(Problem requirements): Retype each line of the material below word for word; pictures stay out.

(Data for processing):
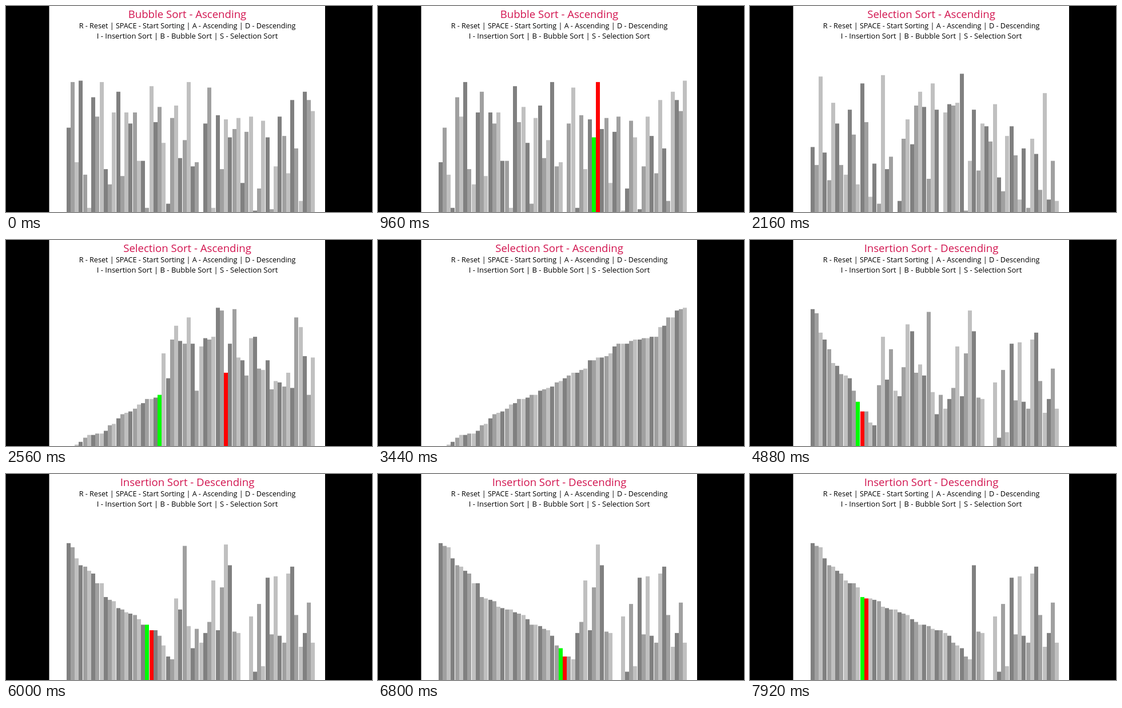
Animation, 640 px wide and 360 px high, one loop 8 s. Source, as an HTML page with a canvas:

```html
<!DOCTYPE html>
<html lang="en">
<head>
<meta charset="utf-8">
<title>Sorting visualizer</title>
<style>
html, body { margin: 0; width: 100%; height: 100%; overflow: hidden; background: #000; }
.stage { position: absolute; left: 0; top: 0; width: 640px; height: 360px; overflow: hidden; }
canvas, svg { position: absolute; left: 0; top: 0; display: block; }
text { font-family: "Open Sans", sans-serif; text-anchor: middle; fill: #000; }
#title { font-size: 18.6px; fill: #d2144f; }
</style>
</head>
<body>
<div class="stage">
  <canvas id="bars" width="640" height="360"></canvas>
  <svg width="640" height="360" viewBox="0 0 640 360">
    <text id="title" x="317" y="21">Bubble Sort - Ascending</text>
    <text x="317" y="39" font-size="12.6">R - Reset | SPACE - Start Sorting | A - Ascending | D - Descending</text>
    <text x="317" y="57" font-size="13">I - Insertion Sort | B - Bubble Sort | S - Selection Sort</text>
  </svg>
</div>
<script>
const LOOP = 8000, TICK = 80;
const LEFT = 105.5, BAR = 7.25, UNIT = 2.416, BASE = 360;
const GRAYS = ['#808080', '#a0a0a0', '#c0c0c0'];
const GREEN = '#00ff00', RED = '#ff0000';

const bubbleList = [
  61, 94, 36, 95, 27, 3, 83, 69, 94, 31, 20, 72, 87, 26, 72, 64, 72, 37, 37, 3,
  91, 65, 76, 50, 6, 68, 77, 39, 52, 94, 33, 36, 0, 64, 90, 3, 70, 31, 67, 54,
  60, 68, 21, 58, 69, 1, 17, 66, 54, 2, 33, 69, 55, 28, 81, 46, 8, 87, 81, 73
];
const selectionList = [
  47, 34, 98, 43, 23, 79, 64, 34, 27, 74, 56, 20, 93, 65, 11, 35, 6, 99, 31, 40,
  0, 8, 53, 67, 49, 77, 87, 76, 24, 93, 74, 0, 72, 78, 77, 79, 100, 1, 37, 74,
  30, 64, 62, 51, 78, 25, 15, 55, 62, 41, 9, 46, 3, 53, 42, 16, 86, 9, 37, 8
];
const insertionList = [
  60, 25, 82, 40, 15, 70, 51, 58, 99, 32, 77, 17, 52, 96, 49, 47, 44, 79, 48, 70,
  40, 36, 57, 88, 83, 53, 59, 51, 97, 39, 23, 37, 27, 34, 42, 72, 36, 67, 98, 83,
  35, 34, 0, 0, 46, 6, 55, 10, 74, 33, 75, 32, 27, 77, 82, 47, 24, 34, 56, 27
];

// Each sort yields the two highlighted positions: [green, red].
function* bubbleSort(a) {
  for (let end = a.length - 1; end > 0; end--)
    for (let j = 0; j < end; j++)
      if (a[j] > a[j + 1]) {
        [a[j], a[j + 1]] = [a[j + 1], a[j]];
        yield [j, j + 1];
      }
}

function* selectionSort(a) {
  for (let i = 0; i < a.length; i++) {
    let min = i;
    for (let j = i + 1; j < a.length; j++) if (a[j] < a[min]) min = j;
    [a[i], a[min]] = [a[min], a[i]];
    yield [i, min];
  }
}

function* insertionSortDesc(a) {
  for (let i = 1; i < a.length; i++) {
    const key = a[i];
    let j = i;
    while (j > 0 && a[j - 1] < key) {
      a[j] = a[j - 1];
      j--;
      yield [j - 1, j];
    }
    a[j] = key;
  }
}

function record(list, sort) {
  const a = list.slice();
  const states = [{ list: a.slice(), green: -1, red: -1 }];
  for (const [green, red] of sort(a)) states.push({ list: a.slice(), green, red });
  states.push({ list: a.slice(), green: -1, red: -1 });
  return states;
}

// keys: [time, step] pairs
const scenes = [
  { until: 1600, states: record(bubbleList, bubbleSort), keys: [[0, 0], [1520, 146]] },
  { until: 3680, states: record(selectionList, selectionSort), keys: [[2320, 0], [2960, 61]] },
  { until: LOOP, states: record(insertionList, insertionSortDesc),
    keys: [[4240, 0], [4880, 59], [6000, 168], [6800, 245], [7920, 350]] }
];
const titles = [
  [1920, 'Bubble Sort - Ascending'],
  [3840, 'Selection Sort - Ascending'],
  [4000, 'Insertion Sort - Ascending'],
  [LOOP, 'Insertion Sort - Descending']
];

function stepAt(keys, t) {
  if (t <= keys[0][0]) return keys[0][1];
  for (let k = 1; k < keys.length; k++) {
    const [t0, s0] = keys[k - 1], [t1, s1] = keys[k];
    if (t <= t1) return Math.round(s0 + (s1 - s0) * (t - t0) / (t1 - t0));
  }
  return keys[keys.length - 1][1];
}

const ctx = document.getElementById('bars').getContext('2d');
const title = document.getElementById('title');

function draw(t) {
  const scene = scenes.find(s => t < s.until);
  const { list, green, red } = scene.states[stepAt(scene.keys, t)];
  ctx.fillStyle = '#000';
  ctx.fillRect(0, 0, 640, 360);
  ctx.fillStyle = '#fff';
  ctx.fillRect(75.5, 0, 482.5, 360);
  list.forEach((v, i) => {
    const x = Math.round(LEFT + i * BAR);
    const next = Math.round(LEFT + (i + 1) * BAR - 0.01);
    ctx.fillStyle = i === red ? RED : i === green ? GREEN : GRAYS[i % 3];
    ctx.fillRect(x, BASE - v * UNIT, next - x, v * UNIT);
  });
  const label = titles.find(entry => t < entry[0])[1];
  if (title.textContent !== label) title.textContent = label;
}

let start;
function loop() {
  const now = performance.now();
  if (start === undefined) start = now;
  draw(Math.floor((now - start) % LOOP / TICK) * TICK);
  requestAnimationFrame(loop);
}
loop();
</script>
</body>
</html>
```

(Exercise result):
Animation, 640 px wide and 360 px high, one loop 8 s. Source, as an HTML page with a canvas:

```html
<!DOCTYPE html>
<html lang="en">
<head>
<meta charset="utf-8">
<title>Sorting visualizer</title>
<style>
html, body { margin: 0; width: 100%; height: 100%; overflow: hidden; background: #000; }
.stage { position: absolute; left: 0; top: 0; width: 640px; height: 360px; overflow: hidden; }
canvas, svg { position: absolute; left: 0; top: 0; display: block; }
text { font-family: "Open Sans", sans-serif; text-anchor: middle; fill: #000; }
#title { font-size: 18.6px; fill: #d2144f; }
</style>
</head>
<body>
<div class="stage">
  <canvas id="bars" width="640" height="360"></canvas>
  <svg width="640" height="360" viewBox="0 0 640 360">
    <text id="title" x="317" y="21">Bubble Sort - Ascending</text>
    <text x="317" y="39" font-size="12.6">R - Reset | SPACE - Start Sorting | A - Ascending | D - Descending</text>
    <text x="317" y="57" font-size="13">I - Insertion Sort | B - Bubble Sort | S - Selection Sort</text>
  </svg>
</div>
<script>
const LOOP = 8000, TICK = 80;
const LEFT = 105.5, BAR = 7.25, UNIT = 2.416, BASE = 360;
const GRAYS = ['#808080', '#a0a0a0', '#c0c0c0'];
const GREEN = '#00ff00', RED = '#ff0000';

const bubbleList = [
  61, 94, 36, 95, 27, 3, 83, 69, 94, 31, 20, 72, 87, 26, 72, 64, 72, 37, 37, 3,
  91, 65, 76, 50, 6, 68, 77, 39, 52, 94, 33, 36, 0, 64, 90, 3, 70, 31, 67, 54,
  60, 68, 21, 58, 69, 1, 17, 66, 54, 2, 33, 69, 55, 28, 81, 46, 8, 87, 81, 73
];
const selectionList = [
  47, 34, 98, 43, 23, 79, 64, 34, 27, 74, 56, 20, 93, 65, 11, 35, 6, 99, 31, 40,
  0, 8, 53, 67, 49, 77, 87, 76, 24, 93, 74, 0, 72, 78, 77, 79, 100, 1, 37, 74,
  30, 64, 62, 51, 78, 25, 15, 55, 62, 41, 9, 46, 3, 53, 42, 16, 86, 9, 37, 8
];
const insertionList = [
  60, 25, 82, 40, 15, 70, 51, 58, 99, 32, 77, 17, 52, 96, 49, 47, 44, 79, 48, 70,
  40, 36, 57, 88, 83, 53, 59, 51, 97, 39, 23, 37, 27, 34, 42, 72, 36, 67, 98, 83,
  35, 34, 0, 0, 46, 6, 55, 10, 74, 33, 75, 32, 27, 77, 82, 47, 24, 34, 56, 27
];

// Each sort yields the two highlighted positions: [green, red].
function* bubbleSort(a) {
  for (let end = a.length - 1; end > 0; end--)
    for (let j = 0; j < end; j++)
      if (a[j] > a[j + 1]) {
        [a[j], a[j + 1]] = [a[j + 1], a[j]];
        yield [j, j + 1];
      }
}

function* selectionSort(a) {
  for (let i = 0; i < a.length; i++) {
    let min = i;
    for (let j = i + 1; j < a.length; j++) if (a[j] < a[min]) min = j;
    [a[i], a[min]] = [a[min], a[i]];
    yield [i, min];
  }
}

function* insertionSortDesc(a) {
  for (let i = 1; i < a.length; i++) {
    const key = a[i];
    let j = i;
    while (j > 0 && a[j - 1] < key) {
      a[j] = a[j - 1];
      j--;
      yield [j - 1, j];
    }
    a[j] = key;
  }
}

function record(list, sort) {
  const a = list.slice();
  const states = [{ list: a.slice(), green: -1, red: -1 }];
  for (const [green, red] of sort(a)) states.push({ list: a.slice(), green, red });
  states.push({ list: a.slice(), green: -1, red: -1 });
  return states;
}

// keys: [time, step] pairs
const scenes = [
  { until: 1600, states: record(bubbleList, bubbleSort), keys: [[0, 0], [1520, 146]] },
  { until: 3680, states: record(selectionList, selectionSort), keys: [[2320, 0], [2960, 61]] },
  { until: LOOP, states: record(insertionList, insertionSortDesc),
    keys: [[4240, 0], [4880, 59], [6000, 168], [6800, 245], [7920, 350]] }
];
const titles = [
  [1920, 'Bubble Sort - Ascending'],
  [3840, 'Selection Sort - Ascending'],
  [4000, 'Insertion Sort - Ascending'],
  [LOOP, 'Insertion Sort - Descending']
];

function stepAt(keys, t) {
  if (t <= keys[0][0]) return keys[0][1];
  for (let k = 1; k < keys.length; k++) {
    const [t0, s0] = keys[k - 1], [t1, s1] = keys[k];
    if (t <= t1) return Math.round(s0 + (s1 - s0) * (t - t0) / (t1 - t0));
  }
  return keys[keys.length - 1][1];
}

const ctx = document.getElementById('bars').getContext('2d');
const title = document.getElementById('title');

function draw(t) {
  const scene = scenes.find(s => t < s.until);
  const { list, green, red } = scene.states[stepAt(scene.keys, t)];
  ctx.fillStyle = '#000';
  ctx.fillRect(0, 0, 640, 360);
  ctx.fillStyle = '#fff';
  ctx.fillRect(75.5, 0, 482.5, 360);
  list.forEach((v, i) => {
    const x = Math.round(LEFT + i * BAR);
    const next = Math.round(LEFT + (i + 1) * BAR - 0.01);
    ctx.fillStyle = i === red ? RED : i === green ? GREEN : GRAYS[i % 3];
    ctx.fillRect(x, BASE - v * UNIT, next - x, v * UNIT);
  });
  const label = titles.find(entry => t < entry[0])[1];
  if (title.textContent !== label) title.textContent = label;
}

let start;
function loop() {
  const now = performance.now();
  if (start === undefined) start = now;
  draw(Math.floor((now - start) % LOOP / TICK) * TICK);
  requestAnimationFrame(loop);
}
loop();
</script>
</body>
</html>
```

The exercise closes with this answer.